2. You bounce out of the bottom of your squat. To benefit from squats, you need to stay in control throughout the entire movement. “Often, people use momentum to return to standing,” says Luciani. Trouble is, this bounce means you’re not in control, and, “if you lose control at any point during a squat, you greatly increase your risk of injury,” she explains.
If you bounce out of the bottom of bodyweight squats, incorporate box squats—which involve squatting down onto a box or chair and coming to a complete stop before rising back up—to build strength, Luciani suggests. (Isometric squats help, too.) If you bounce up out of weighted squats, lighten up your load.
3. Your knees collapse inward. Friendly reminder: At no point during a squat should you look like you’re doing the stanky leg. However, if your glutes don’t fire up properly, you’ll have a hard time keeping your knees pressing outward, Miranda says.
Before you squat, warm up with a few sets of 12 to 20 glute bridges to “wake up” your glutes, suggests Miranda.
4. Your chest drops forward. Throughout a squat, you want to keep your chest as upright and proud as possible.“Whenthe chest starts to dump forward, it puts your lower-back in a not-so-good position,” says Miranda.
Often, this whole chest-drop situation occurs when you try to squat lower than your mobility allows, she explains.

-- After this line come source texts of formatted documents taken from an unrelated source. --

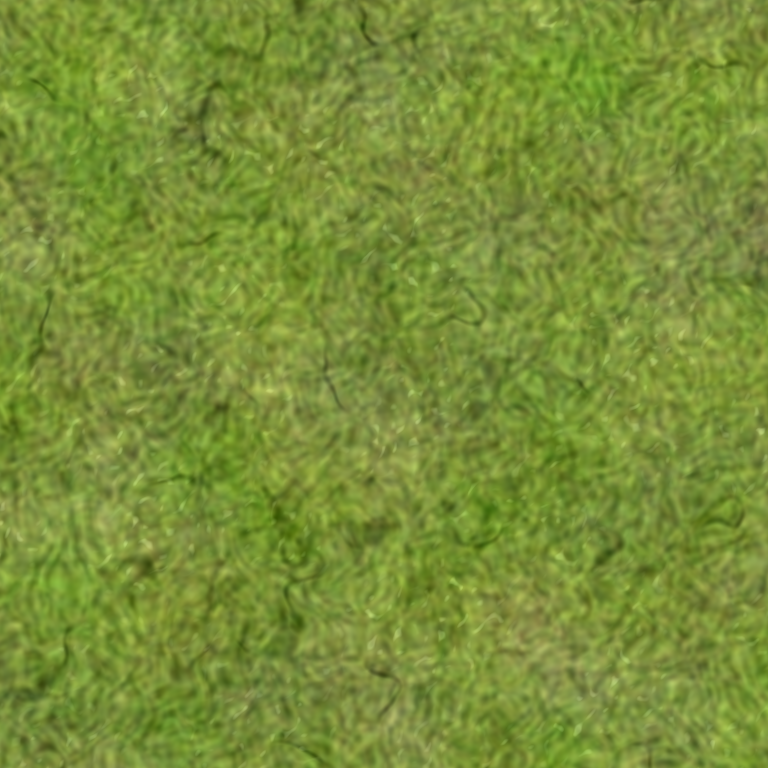
Write a Shadertoy shader that draws this texture.

```glsl
// Soft mossy meadow grass: short tangled blades, dry and lush patches, dark gaps.

#define BLADE_FREQ    vec2(36.0, 88.0)  // along and across a blade
#define GRAIN_FREQ    84.0
#define TUFT_FREQ     25.0
#define PATCH_FREQ    5.0
#define CONTRAST      0.155
#define GAP_DEPTH     0.95
#define GLINT_AMOUNT  0.75
#define MEAN_GREEN    vec3(0.478, 0.563, 0.222)
#define LIGHT_TINT    vec3(0.93, 1.0, 0.62)
#define DRY_SHIFT     vec3(0.085, -0.030, 0.135)
#define LEAF_SHIFT    vec3(0.085, 0.010, -0.020)

const int DIRECTIONS = 5;

float hash(vec2 p) {
    vec3 q = fract(p.xyx * vec3(0.1031, 0.1030, 0.0973));
    q += dot(q, q.yzx + 33.33);
    return fract((q.x + q.y) * q.z);
}

float cornerSlope(vec2 cell, vec2 offset) {
    float angle = 6.2832 * hash(cell);
    return dot(vec2(cos(angle), sin(angle)), offset);
}

// Gradient noise, roughly -0.7 to 0.7
float noise(vec2 p) {
    vec2 i = floor(p), f = p - i;
    vec2 u = f * f * f * (f * (f * 6.0 - 15.0) + 10.0);
    vec2 e = vec2(0.0, 1.0);
    return mix(mix(cornerSlope(i, f), cornerSlope(i + e.yx, f - e.yx), u.x),
               mix(cornerSlope(i + e, f - e), cornerSlope(i + 1.0, f - 1.0), u.x), u.y);
}

float fbm(vec2 p) {
    return noise(p) + 0.5 * noise(p * 2.03 + 17.3) + 0.25 * noise(p * 4.1 + 41.7);
}

vec2 rotate(vec2 p, float angle) {
    float c = cos(angle), s = sin(angle);
    return vec2(c * p.x + s * p.y, c * p.y - s * p.x);
}

// Elongated noise in several directions, each one ruling its own small areas
float blades(vec2 p) {
    float sum = 0.0, power = 0.0;
    for (int k = 0; k < DIRECTIONS; k++) {
        float id = float(k);
        float angle = 0.35 + 0.48 * id;
        float weight = exp(5.0 * noise(p * 11.0 + 23.7 * id + 5.1));
        sum += weight * noise(rotate(p, angle) * BLADE_FREQ + 61.3 * id + 120.0);
        power += weight * weight;
    }
    return sum * inversesqrt(power);
}

// Thin broken creases and a few deeper pits between the tufts
float gaps(vec2 p) {
    float crease = 1.0 - smoothstep(0.0, 0.085, abs(fbm(p * 6.5 + 70.0)));
    crease *= smoothstep(0.08, 0.42, noise(p * 9.0 + 33.0));
    float pit = smoothstep(0.34, 0.58, noise(rotate(p, 1.9) * vec2(13.0, 28.0) + 210.0));
    return crease + 0.8 * pit;
}

void mainImage(out vec4 fragColor, in vec2 fragCoord) {
    vec2 uv = fragCoord / iResolution.y;
    vec2 p = uv + 0.007 * vec2(noise(uv * 24.0 + 9.0), noise(uv * 24.0 + 57.0));

    // Light and shade, from wide patches down to single blades
    float grain = noise(p * GRAIN_FREQ + 300.0);
    float tone = 1.25 * blades(p) + 0.75 * grain;
    tone += 0.60 * noise(p * TUFT_FREQ + 150.0);
    tone += 0.45 * fbm(p * PATCH_FREQ + 80.0);
    tone -= GAP_DEPTH * gaps(p);

    // Small pale tips
    float glint = smoothstep(0.22, 0.55, noise(rotate(p, 0.9) * vec2(62.0, 92.0) + 400.0));
    glint *= smoothstep(-0.25, 0.35, noise(p * 8.0 + 250.0));
    tone += GLINT_AMOUNT * glint;

    // Dry khaki against lush green, then yellow against cool leaves
    float dry = 0.75 * fbm(p * PATCH_FREQ + 500.0) + 0.40 * noise(p * 48.0 + 90.0);
    float leaf = 0.5 * noise(p * 7.0 + 610.0) + 0.6 * noise(p * 58.0 + 700.0);

    vec3 color = MEAN_GREEN + CONTRAST * tone * LIGHT_TINT;
    color += DRY_SHIFT * dry + LEAF_SHIFT * leaf;
    color += vec3(0.02, 0.02, 0.06) * glint;
    fragColor = vec4(clamp(color, 0.0, 1.0), 1.0);
}
```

Either give yourself permission to keep your squats a little shallower, or talk to a PT about your mobility.
Think you’re ready to level up your squat game? These more difficult squat variations are for you.
Once you know your bodyweight squat form is a 10 (check with a trainer, if you can) and you can churn out more than a few reps before starting to fatigue, you’re ready to up the challenge, says Luciani.
“Advance the movement when you feel incredibly powerful and capable doing regular squats,” she adds. Have a kettlebell on-hand? Try goblet squats. Want to work on your single-leg strength? Go for modified pistol squats.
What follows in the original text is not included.